Your assignment |
Each line containing the word "orange" must be copied from the material below.

Data shown |
┌────────

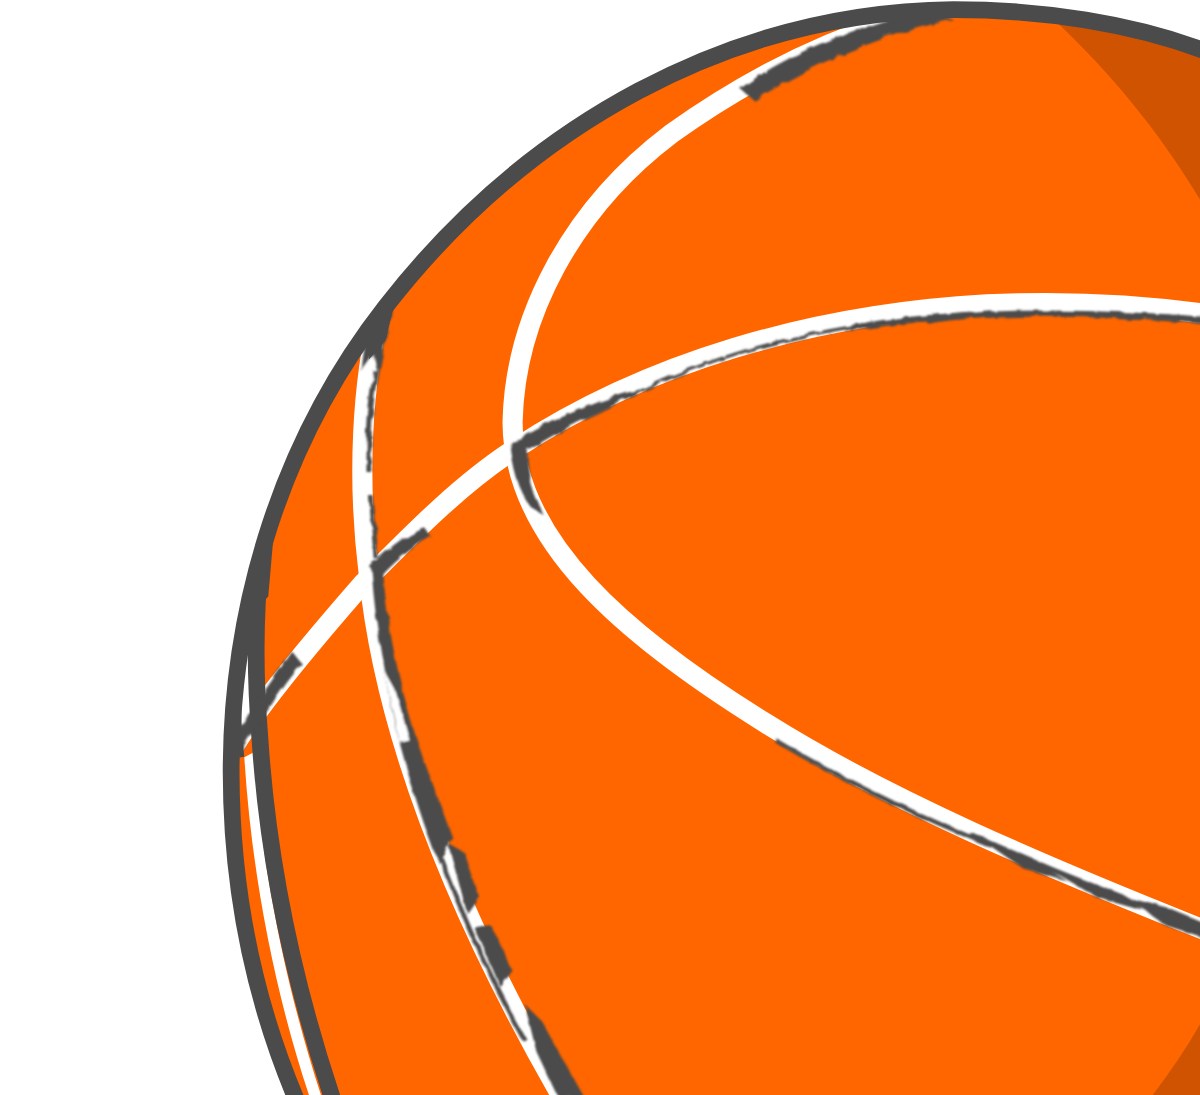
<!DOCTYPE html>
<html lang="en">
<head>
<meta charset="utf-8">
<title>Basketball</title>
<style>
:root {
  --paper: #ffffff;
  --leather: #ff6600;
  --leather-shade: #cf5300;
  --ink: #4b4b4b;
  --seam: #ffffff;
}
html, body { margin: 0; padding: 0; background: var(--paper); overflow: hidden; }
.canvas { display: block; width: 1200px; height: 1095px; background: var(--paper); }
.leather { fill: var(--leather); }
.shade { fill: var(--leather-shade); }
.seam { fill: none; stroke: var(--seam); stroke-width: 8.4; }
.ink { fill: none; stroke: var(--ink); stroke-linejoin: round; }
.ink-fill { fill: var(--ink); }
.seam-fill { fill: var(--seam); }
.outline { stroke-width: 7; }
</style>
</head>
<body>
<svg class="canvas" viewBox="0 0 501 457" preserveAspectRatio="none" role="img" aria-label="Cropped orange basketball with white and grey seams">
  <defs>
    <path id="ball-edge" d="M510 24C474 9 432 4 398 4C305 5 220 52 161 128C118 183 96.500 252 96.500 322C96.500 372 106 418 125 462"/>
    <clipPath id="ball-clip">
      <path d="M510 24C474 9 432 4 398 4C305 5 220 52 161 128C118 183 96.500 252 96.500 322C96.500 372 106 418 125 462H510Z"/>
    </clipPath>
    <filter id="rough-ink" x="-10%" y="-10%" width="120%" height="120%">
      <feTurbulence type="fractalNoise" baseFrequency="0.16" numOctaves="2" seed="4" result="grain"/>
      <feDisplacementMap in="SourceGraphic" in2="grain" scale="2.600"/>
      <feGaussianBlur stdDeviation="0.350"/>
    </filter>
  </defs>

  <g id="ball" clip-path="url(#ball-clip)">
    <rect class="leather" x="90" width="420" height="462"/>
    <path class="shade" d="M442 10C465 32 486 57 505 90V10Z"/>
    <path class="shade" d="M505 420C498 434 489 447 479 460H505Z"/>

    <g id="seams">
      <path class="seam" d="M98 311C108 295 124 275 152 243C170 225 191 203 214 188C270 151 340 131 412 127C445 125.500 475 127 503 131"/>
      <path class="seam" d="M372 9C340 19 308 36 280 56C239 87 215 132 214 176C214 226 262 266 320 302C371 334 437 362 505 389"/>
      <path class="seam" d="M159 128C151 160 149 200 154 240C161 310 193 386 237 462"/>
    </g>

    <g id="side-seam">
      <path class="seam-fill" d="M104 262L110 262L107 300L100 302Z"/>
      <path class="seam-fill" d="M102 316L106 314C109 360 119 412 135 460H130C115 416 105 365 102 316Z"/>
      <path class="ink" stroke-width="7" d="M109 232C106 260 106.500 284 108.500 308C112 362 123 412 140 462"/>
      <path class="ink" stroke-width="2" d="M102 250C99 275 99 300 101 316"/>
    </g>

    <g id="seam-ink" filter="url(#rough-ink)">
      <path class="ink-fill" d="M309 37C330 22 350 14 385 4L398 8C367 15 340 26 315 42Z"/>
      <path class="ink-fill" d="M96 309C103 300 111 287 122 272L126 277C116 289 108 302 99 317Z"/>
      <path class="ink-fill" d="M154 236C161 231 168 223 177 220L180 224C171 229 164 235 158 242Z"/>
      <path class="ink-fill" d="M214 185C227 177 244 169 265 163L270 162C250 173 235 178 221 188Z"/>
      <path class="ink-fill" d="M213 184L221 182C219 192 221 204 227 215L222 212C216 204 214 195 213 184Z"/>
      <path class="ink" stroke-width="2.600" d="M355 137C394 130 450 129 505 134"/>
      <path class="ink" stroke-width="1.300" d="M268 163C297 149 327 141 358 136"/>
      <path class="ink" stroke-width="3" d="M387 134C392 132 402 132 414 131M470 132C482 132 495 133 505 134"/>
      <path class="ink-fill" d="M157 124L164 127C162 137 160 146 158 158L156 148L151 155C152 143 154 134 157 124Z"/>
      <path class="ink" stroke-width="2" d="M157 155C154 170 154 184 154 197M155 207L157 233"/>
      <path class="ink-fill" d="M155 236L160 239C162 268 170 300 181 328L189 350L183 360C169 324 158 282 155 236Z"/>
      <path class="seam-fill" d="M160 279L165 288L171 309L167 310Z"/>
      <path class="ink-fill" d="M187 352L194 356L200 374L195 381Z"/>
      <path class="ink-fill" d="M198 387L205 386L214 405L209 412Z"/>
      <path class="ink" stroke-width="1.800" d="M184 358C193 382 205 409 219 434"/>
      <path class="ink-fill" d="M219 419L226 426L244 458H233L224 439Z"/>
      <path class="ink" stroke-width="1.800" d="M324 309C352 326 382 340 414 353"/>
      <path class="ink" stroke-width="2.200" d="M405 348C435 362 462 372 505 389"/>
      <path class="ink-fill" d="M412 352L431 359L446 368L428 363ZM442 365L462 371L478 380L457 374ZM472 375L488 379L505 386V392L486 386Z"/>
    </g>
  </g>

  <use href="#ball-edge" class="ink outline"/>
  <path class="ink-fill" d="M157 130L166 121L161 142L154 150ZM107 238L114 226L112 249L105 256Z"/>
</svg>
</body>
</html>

└────────
┌────────

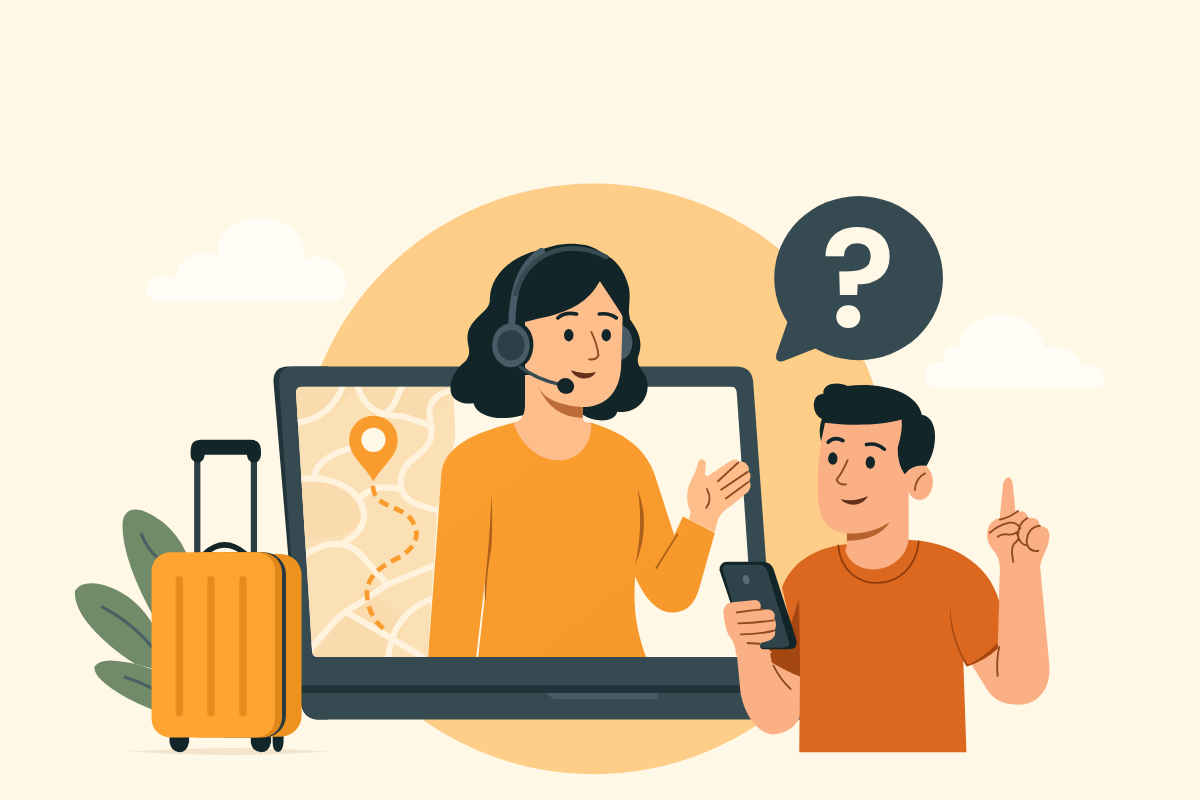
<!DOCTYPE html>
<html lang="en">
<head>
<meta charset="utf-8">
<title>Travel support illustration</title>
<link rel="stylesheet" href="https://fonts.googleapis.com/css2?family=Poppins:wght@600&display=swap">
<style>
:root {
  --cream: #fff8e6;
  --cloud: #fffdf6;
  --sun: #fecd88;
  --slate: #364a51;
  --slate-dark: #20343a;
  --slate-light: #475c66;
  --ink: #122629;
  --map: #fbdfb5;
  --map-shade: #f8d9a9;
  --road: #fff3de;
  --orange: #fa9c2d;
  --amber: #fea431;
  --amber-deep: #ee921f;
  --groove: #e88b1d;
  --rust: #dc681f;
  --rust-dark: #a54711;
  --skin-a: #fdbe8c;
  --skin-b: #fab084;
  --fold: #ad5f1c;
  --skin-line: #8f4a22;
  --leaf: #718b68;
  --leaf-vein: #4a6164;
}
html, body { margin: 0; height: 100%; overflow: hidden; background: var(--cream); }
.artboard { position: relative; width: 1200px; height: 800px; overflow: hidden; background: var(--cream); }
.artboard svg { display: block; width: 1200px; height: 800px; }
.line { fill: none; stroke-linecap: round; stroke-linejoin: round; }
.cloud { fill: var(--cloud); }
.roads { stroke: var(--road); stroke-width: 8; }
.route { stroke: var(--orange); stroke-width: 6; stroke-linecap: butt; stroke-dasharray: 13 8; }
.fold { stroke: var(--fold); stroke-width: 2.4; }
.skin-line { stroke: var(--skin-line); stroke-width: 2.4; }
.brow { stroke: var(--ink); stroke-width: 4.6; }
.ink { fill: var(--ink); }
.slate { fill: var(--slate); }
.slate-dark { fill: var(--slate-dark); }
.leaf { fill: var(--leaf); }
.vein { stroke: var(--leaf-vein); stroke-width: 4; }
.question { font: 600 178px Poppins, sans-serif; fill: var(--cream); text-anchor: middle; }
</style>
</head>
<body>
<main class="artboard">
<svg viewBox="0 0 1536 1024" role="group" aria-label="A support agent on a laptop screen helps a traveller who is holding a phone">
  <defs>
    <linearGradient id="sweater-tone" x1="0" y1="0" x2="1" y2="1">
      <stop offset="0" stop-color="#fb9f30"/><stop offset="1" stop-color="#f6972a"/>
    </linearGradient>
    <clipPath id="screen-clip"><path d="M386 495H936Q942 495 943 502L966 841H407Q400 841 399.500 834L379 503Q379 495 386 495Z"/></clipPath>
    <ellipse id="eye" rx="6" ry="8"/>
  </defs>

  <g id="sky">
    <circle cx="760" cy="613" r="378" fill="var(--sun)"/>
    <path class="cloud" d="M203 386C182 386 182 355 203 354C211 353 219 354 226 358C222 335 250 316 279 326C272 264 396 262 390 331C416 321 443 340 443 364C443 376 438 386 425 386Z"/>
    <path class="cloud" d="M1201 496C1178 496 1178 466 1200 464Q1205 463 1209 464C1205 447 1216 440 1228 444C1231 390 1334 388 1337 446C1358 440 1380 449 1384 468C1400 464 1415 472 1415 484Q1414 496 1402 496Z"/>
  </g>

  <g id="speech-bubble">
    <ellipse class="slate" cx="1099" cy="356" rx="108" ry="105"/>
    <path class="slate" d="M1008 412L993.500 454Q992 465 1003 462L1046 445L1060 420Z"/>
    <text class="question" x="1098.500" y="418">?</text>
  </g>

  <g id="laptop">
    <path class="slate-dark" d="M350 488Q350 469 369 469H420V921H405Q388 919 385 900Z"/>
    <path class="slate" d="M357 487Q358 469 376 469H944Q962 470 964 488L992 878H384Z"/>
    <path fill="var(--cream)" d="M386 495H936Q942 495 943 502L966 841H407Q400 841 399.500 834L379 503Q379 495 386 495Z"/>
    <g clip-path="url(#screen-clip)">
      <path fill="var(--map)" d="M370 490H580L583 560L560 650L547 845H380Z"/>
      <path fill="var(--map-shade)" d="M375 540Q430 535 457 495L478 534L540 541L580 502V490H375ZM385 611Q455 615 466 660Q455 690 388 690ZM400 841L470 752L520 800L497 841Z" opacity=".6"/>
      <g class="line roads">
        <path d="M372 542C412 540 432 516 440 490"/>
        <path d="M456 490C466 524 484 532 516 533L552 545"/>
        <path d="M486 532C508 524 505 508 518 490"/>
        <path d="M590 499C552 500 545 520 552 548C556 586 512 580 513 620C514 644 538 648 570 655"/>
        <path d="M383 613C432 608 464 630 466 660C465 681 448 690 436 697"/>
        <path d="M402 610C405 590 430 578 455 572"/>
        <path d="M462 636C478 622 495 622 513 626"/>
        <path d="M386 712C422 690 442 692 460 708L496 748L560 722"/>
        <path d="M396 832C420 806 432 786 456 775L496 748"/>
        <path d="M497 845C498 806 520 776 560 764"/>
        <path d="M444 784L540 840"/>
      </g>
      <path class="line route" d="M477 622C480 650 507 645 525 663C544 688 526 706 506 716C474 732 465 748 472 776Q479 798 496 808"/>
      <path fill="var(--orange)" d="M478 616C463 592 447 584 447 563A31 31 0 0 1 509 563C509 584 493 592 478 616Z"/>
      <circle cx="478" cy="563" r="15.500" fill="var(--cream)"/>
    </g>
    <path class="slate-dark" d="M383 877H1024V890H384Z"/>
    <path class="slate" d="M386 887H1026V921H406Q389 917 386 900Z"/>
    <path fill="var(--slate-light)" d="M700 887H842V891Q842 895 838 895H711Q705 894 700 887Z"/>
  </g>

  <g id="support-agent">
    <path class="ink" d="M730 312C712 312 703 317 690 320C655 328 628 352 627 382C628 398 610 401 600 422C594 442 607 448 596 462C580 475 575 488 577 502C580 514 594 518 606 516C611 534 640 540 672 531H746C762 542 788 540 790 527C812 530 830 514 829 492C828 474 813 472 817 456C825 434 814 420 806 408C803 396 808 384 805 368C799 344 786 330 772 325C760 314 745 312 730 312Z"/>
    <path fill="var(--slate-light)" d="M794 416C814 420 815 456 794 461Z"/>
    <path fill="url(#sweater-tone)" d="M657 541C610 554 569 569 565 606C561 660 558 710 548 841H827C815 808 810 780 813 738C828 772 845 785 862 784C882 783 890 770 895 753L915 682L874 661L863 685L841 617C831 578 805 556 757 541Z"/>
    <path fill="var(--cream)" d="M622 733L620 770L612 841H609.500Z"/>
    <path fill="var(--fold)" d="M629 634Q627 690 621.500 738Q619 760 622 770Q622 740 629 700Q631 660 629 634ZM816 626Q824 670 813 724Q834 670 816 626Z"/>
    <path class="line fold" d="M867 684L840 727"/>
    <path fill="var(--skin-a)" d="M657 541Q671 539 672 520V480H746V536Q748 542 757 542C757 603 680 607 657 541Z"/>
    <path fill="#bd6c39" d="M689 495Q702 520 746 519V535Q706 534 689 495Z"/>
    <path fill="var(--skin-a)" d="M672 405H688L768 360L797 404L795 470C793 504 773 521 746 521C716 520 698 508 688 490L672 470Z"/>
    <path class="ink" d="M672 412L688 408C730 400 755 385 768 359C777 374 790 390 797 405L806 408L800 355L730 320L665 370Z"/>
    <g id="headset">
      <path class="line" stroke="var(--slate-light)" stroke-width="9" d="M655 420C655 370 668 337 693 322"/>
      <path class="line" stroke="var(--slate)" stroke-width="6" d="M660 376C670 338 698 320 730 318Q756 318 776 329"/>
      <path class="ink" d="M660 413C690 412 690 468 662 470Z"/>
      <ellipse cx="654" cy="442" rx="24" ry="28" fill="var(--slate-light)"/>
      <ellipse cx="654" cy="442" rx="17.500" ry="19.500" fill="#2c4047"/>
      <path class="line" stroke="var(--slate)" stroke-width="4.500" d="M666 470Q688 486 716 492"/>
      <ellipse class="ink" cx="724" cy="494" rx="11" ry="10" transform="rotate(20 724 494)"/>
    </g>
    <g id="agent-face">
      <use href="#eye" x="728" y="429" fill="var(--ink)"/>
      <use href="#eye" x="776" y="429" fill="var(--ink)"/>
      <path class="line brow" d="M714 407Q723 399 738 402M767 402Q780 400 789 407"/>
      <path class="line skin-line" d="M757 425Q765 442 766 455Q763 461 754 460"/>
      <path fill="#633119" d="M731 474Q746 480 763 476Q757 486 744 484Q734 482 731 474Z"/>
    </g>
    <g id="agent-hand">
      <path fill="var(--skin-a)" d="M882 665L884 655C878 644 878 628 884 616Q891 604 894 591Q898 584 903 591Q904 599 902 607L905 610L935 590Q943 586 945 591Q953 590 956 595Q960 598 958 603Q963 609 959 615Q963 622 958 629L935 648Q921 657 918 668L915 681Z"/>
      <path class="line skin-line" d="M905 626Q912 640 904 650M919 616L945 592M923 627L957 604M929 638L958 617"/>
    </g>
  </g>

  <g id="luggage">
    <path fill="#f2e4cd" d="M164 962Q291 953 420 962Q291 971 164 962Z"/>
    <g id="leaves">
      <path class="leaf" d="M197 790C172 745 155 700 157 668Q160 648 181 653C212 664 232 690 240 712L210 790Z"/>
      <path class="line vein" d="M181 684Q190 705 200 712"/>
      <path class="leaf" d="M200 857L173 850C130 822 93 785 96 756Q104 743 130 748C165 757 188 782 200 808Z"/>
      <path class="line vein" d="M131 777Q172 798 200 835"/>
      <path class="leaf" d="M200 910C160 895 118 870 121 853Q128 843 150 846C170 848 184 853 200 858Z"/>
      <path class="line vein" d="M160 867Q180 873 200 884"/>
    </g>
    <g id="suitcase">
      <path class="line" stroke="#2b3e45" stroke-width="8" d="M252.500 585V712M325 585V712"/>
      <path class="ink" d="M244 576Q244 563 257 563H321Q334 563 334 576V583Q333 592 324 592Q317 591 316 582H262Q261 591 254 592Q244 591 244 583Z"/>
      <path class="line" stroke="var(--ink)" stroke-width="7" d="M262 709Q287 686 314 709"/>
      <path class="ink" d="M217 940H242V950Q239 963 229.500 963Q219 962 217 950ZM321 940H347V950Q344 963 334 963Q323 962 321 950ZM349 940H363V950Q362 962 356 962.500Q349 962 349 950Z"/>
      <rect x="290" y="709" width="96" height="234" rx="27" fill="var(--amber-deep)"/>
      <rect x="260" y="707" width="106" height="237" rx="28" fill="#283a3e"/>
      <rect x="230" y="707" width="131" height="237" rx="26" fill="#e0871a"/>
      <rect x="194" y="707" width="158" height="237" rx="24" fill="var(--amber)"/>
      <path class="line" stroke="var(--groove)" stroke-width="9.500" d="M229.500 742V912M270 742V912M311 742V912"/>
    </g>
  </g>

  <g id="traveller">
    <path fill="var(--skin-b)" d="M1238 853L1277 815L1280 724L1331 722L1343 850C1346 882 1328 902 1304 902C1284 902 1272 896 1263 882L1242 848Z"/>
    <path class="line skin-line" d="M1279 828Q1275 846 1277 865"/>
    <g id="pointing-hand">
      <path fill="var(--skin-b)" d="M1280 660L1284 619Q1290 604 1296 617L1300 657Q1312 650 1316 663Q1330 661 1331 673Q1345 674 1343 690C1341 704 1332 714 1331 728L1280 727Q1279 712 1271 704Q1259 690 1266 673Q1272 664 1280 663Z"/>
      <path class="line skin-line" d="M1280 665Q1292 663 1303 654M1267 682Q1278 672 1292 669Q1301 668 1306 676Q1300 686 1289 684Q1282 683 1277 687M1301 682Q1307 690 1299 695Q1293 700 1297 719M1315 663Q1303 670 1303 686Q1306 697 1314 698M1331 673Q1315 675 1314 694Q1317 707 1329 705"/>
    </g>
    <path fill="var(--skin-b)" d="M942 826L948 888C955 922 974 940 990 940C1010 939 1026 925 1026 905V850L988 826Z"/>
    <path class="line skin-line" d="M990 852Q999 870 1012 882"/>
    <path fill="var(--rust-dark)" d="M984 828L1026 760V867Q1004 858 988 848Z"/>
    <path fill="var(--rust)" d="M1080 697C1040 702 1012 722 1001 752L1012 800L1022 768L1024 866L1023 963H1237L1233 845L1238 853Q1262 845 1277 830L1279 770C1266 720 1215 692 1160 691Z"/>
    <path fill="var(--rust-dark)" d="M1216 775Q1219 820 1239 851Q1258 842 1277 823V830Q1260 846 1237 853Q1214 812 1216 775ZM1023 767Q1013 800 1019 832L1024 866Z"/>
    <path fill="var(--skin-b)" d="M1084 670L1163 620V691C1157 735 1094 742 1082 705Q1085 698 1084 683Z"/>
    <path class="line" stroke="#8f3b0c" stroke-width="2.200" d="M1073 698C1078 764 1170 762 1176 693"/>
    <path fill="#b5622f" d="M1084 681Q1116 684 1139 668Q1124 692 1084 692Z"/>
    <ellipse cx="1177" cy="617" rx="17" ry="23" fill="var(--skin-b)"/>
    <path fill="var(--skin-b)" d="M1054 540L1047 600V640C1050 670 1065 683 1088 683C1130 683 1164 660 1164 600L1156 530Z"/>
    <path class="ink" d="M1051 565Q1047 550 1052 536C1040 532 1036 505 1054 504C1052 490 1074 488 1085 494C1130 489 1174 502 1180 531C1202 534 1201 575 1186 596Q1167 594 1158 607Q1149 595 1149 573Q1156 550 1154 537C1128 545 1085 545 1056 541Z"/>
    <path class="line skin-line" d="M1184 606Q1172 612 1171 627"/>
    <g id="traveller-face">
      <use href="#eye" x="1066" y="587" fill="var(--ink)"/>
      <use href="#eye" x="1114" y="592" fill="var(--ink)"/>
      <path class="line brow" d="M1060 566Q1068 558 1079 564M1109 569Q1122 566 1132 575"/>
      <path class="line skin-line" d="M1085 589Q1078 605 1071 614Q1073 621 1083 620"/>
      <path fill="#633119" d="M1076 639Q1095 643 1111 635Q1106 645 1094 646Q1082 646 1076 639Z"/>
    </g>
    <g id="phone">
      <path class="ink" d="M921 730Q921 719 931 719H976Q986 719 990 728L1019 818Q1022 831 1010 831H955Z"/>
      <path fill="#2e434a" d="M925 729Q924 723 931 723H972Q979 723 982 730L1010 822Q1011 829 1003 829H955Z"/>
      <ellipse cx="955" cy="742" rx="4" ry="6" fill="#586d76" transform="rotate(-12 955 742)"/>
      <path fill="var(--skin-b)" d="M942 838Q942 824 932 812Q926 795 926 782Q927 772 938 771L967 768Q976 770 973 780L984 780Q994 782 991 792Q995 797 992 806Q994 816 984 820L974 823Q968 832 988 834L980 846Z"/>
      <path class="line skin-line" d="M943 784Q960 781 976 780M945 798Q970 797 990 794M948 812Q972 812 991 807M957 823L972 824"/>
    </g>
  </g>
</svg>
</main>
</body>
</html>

└────────

Reply to the exercise |
<svg class="canvas" viewBox="0 0 501 457" preserveAspectRatio="none" role="img" aria-label="Cropped orange basketball with white and grey seams">
  --orange: #fa9c2d;
.route { stroke: var(--orange); stroke-width: 6; stroke-linecap: butt; stroke-dasharray: 13 8; }
      <path fill="var(--orange)" d="M478 616C463 592 447 584 447 563A31 31 0 0 1 509 563C509 584 493 592 478 616Z"/>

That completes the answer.